BEGIN PROVIDED MATERIAL

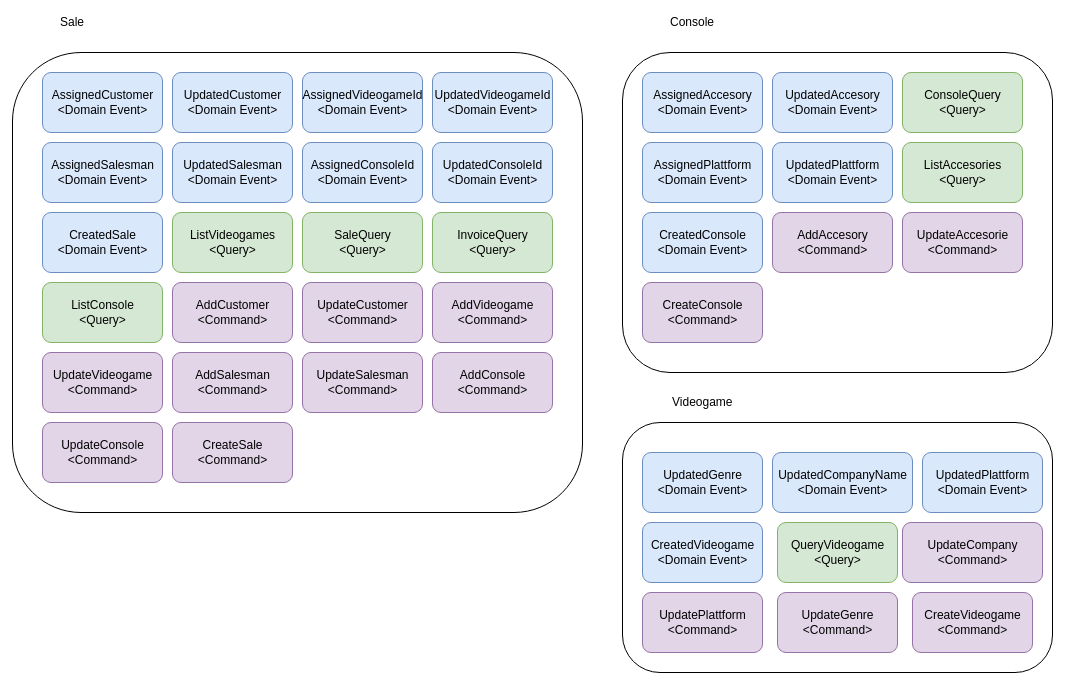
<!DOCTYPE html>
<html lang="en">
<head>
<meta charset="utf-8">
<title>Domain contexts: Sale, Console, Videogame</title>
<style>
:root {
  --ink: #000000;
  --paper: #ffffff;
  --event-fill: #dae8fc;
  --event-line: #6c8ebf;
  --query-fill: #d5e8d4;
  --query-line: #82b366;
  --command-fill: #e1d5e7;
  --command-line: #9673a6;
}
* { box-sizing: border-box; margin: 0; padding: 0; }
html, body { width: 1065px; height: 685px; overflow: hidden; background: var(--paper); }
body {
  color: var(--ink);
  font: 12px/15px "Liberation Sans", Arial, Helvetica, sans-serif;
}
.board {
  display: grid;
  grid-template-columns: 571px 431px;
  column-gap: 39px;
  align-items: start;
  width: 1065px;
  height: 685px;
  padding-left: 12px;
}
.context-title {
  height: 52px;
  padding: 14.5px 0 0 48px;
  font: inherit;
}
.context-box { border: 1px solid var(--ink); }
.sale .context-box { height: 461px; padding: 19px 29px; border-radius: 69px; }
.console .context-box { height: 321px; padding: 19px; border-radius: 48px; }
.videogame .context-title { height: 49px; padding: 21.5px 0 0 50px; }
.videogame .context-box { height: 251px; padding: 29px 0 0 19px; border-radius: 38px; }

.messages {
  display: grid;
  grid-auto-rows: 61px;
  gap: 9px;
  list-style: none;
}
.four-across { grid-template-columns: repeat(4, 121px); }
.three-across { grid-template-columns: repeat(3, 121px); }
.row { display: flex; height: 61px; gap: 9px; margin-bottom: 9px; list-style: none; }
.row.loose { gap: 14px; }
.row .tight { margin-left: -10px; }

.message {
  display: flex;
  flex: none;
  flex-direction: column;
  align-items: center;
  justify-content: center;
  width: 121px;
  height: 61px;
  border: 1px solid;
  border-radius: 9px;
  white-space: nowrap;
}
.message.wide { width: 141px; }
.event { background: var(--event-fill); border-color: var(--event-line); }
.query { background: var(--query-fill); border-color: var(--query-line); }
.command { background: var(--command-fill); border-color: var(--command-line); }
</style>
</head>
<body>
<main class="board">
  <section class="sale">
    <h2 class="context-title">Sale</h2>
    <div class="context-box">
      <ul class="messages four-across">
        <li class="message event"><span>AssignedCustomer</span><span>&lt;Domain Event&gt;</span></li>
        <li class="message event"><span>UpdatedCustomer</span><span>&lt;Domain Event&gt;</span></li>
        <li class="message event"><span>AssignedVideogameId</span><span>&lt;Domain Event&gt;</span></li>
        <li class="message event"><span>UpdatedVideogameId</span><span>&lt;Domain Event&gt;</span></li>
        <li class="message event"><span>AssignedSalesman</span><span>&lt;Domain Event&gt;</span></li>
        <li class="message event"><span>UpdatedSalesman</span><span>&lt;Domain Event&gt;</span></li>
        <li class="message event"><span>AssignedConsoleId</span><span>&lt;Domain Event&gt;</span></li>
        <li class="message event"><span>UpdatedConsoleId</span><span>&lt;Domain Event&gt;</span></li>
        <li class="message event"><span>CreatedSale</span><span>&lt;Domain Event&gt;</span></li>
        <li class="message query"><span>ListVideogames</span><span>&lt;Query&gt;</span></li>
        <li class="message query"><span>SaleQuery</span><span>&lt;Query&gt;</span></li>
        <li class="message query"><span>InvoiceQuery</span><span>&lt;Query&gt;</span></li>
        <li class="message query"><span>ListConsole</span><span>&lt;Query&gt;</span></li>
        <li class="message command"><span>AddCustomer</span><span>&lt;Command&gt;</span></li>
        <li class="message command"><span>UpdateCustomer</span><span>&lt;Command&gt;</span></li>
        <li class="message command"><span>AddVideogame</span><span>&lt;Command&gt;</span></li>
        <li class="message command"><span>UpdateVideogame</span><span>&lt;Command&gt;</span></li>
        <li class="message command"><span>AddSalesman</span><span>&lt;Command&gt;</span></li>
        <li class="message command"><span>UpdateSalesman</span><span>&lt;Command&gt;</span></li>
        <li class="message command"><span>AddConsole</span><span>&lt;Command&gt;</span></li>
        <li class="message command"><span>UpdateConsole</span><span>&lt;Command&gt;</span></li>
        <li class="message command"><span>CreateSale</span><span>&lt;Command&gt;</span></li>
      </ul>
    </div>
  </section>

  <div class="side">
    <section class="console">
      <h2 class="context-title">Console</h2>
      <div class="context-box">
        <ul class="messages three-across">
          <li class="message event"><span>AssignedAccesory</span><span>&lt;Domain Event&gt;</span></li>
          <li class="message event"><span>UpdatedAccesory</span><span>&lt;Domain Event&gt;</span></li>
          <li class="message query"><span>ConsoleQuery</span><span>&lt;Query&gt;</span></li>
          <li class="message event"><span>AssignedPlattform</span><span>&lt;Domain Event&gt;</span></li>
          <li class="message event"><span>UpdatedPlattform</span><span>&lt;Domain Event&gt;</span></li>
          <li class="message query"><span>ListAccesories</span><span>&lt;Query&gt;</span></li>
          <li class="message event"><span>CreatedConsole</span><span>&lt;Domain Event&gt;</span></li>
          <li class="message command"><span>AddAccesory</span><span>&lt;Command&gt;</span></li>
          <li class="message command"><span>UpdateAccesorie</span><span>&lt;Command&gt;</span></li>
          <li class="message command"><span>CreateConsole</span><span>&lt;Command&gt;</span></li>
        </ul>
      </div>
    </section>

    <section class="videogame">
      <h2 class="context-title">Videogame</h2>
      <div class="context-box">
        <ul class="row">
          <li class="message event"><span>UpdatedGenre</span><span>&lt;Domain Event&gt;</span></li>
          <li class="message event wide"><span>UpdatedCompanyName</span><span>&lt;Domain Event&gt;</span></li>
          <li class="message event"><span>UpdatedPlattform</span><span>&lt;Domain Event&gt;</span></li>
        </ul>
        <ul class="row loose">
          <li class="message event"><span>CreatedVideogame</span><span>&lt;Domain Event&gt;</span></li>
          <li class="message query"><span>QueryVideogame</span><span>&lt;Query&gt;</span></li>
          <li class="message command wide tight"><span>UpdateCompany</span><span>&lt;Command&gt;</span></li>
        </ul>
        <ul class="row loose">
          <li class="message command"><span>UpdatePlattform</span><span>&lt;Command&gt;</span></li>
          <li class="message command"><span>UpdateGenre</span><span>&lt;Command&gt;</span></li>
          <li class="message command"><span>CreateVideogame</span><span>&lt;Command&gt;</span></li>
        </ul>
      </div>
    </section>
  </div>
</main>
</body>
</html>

END PROVIDED MATERIAL

● **WHAT NEEDS TO BE DONE**
Once the pictures are set aside, retype the rest of the listing exactly.

● **ANSWER TO THIS TASK**
<!DOCTYPE html>
<html lang="en">
<head>
<meta charset="utf-8">
<title>Domain contexts: Sale, Console, Videogame</title>
<style>
:root {
  --ink: #000000;
  --paper: #ffffff;
  --event-fill: #dae8fc;
  --event-line: #6c8ebf;
  --query-fill: #d5e8d4;
  --query-line: #82b366;
  --command-fill: #e1d5e7;
  --command-line: #9673a6;
}
* { box-sizing: border-box; margin: 0; padding: 0; }
html, body { width: 1065px; height: 685px; overflow: hidden; background: var(--paper); }
body {
  color: var(--ink);
  font: 12px/15px "Liberation Sans", Arial, Helvetica, sans-serif;
}
.board {
  display: grid;
  grid-template-columns: 571px 431px;
  column-gap: 39px;
  align-items: start;
  width: 1065px;
  height: 685px;
  padding-left: 12px;
}
.context-title {
  height: 52px;
  padding: 14.5px 0 0 48px;
  font: inherit;
}
.context-box { border: 1px solid var(--ink); }
.sale .context-box { height: 461px; padding: 19px 29px; border-radius: 69px; }
.console .context-box { height: 321px; padding: 19px; border-radius: 48px; }
.videogame .context-title { height: 49px; padding: 21.5px 0 0 50px; }
.videogame .context-box { height: 251px; padding: 29px 0 0 19px; border-radius: 38px; }

.messages {
  display: grid;
  grid-auto-rows: 61px;
  gap: 9px;
  list-style: none;
}
.four-across { grid-template-columns: repeat(4, 121px); }
.three-across { grid-template-columns: repeat(3, 121px); }
.row { display: flex; height: 61px; gap: 9px; margin-bottom: 9px; list-style: none; }
.row.loose { gap: 14px; }
.row .tight { margin-left: -10px; }

.message {
  display: flex;
  flex: none;
  flex-direction: column;
  align-items: center;
  justify-content: center;
  width: 121px;
  height: 61px;
  border: 1px solid;
  border-radius: 9px;
  white-space: nowrap;
}
.message.wide { width: 141px; }
.event { background: var(--event-fill); border-color: var(--event-line); }
.query { background: var(--query-fill); border-color: var(--query-line); }
.command { background: var(--command-fill); border-color: var(--command-line); }
</style>
</head>
<body>
<main class="board">
  <section class="sale">
    <h2 class="context-title">Sale</h2>
    <div class="context-box">
      <ul class="messages four-across">
        <li class="message event"><span>AssignedCustomer</span><span>&lt;Domain Event&gt;</span></li>
        <li class="message event"><span>UpdatedCustomer</span><span>&lt;Domain Event&gt;</span></li>
        <li class="message event"><span>AssignedVideogameId</span><span>&lt;Domain Event&gt;</span></li>
        <li class="message event"><span>UpdatedVideogameId</span><span>&lt;Domain Event&gt;</span></li>
        <li class="message event"><span>AssignedSalesman</span><span>&lt;Domain Event&gt;</span></li>
        <li class="message event"><span>UpdatedSalesman</span><span>&lt;Domain Event&gt;</span></li>
        <li class="message event"><span>AssignedConsoleId</span><span>&lt;Domain Event&gt;</span></li>
        <li class="message event"><span>UpdatedConsoleId</span><span>&lt;Domain Event&gt;</span></li>
        <li class="message event"><span>CreatedSale</span><span>&lt;Domain Event&gt;</span></li>
        <li class="message query"><span>ListVideogames</span><span>&lt;Query&gt;</span></li>
        <li class="message query"><span>SaleQuery</span><span>&lt;Query&gt;</span></li>
        <li class="message query"><span>InvoiceQuery</span><span>&lt;Query&gt;</span></li>
        <li class="message query"><span>ListConsole</span><span>&lt;Query&gt;</span></li>
        <li class="message command"><span>AddCustomer</span><span>&lt;Command&gt;</span></li>
        <li class="message command"><span>UpdateCustomer</span><span>&lt;Command&gt;</span></li>
        <li class="message command"><span>AddVideogame</span><span>&lt;Command&gt;</span></li>
        <li class="message command"><span>UpdateVideogame</span><span>&lt;Command&gt;</span></li>
        <li class="message command"><span>AddSalesman</span><span>&lt;Command&gt;</span></li>
        <li class="message command"><span>UpdateSalesman</span><span>&lt;Command&gt;</span></li>
        <li class="message command"><span>AddConsole</span><span>&lt;Command&gt;</span></li>
        <li class="message command"><span>UpdateConsole</span><span>&lt;Command&gt;</span></li>
        <li class="message command"><span>CreateSale</span><span>&lt;Command&gt;</span></li>
      </ul>
    </div>
  </section>

  <div class="side">
    <section class="console">
      <h2 class="context-title">Console</h2>
      <div class="context-box">
        <ul class="messages three-across">
          <li class="message event"><span>AssignedAccesory</span><span>&lt;Domain Event&gt;</span></li>
          <li class="message event"><span>UpdatedAccesory</span><span>&lt;Domain Event&gt;</span></li>
          <li class="message query"><span>ConsoleQuery</span><span>&lt;Query&gt;</span></li>
          <li class="message event"><span>AssignedPlattform</span><span>&lt;Domain Event&gt;</span></li>
          <li class="message event"><span>UpdatedPlattform</span><span>&lt;Domain Event&gt;</span></li>
          <li class="message query"><span>ListAccesories</span><span>&lt;Query&gt;</span></li>
          <li class="message event"><span>CreatedConsole</span><span>&lt;Domain Event&gt;</span></li>
          <li class="message command"><span>AddAccesory</span><span>&lt;Command&gt;</span></li>
          <li class="message command"><span>UpdateAccesorie</span><span>&lt;Command&gt;</span></li>
          <li class="message command"><span>CreateConsole</span><span>&lt;Command&gt;</span></li>
        </ul>
      </div>
    </section>

    <section class="videogame">
      <h2 class="context-title">Videogame</h2>
      <div class="context-box">
        <ul class="row">
          <li class="message event"><span>UpdatedGenre</span><span>&lt;Domain Event&gt;</span></li>
          <li class="message event wide"><span>UpdatedCompanyName</span><span>&lt;Domain Event&gt;</span></li>
          <li class="message event"><span>UpdatedPlattform</span><span>&lt;Domain Event&gt;</span></li>
        </ul>
        <ul class="row loose">
          <li class="message event"><span>CreatedVideogame</span><span>&lt;Domain Event&gt;</span></li>
          <li class="message query"><span>QueryVideogame</span><span>&lt;Query&gt;</span></li>
          <li class="message command wide tight"><span>UpdateCompany</span><span>&lt;Command&gt;</span></li>
        </ul>
        <ul class="row loose">
          <li class="message command"><span>UpdatePlattform</span><span>&lt;Command&gt;</span></li>
          <li class="message command"><span>UpdateGenre</span><span>&lt;Command&gt;</span></li>
          <li class="message command"><span>CreateVideogame</span><span>&lt;Command&gt;</span></li>
        </ul>
      </div>
    </section>
  </div>
</main>
</body>
</html>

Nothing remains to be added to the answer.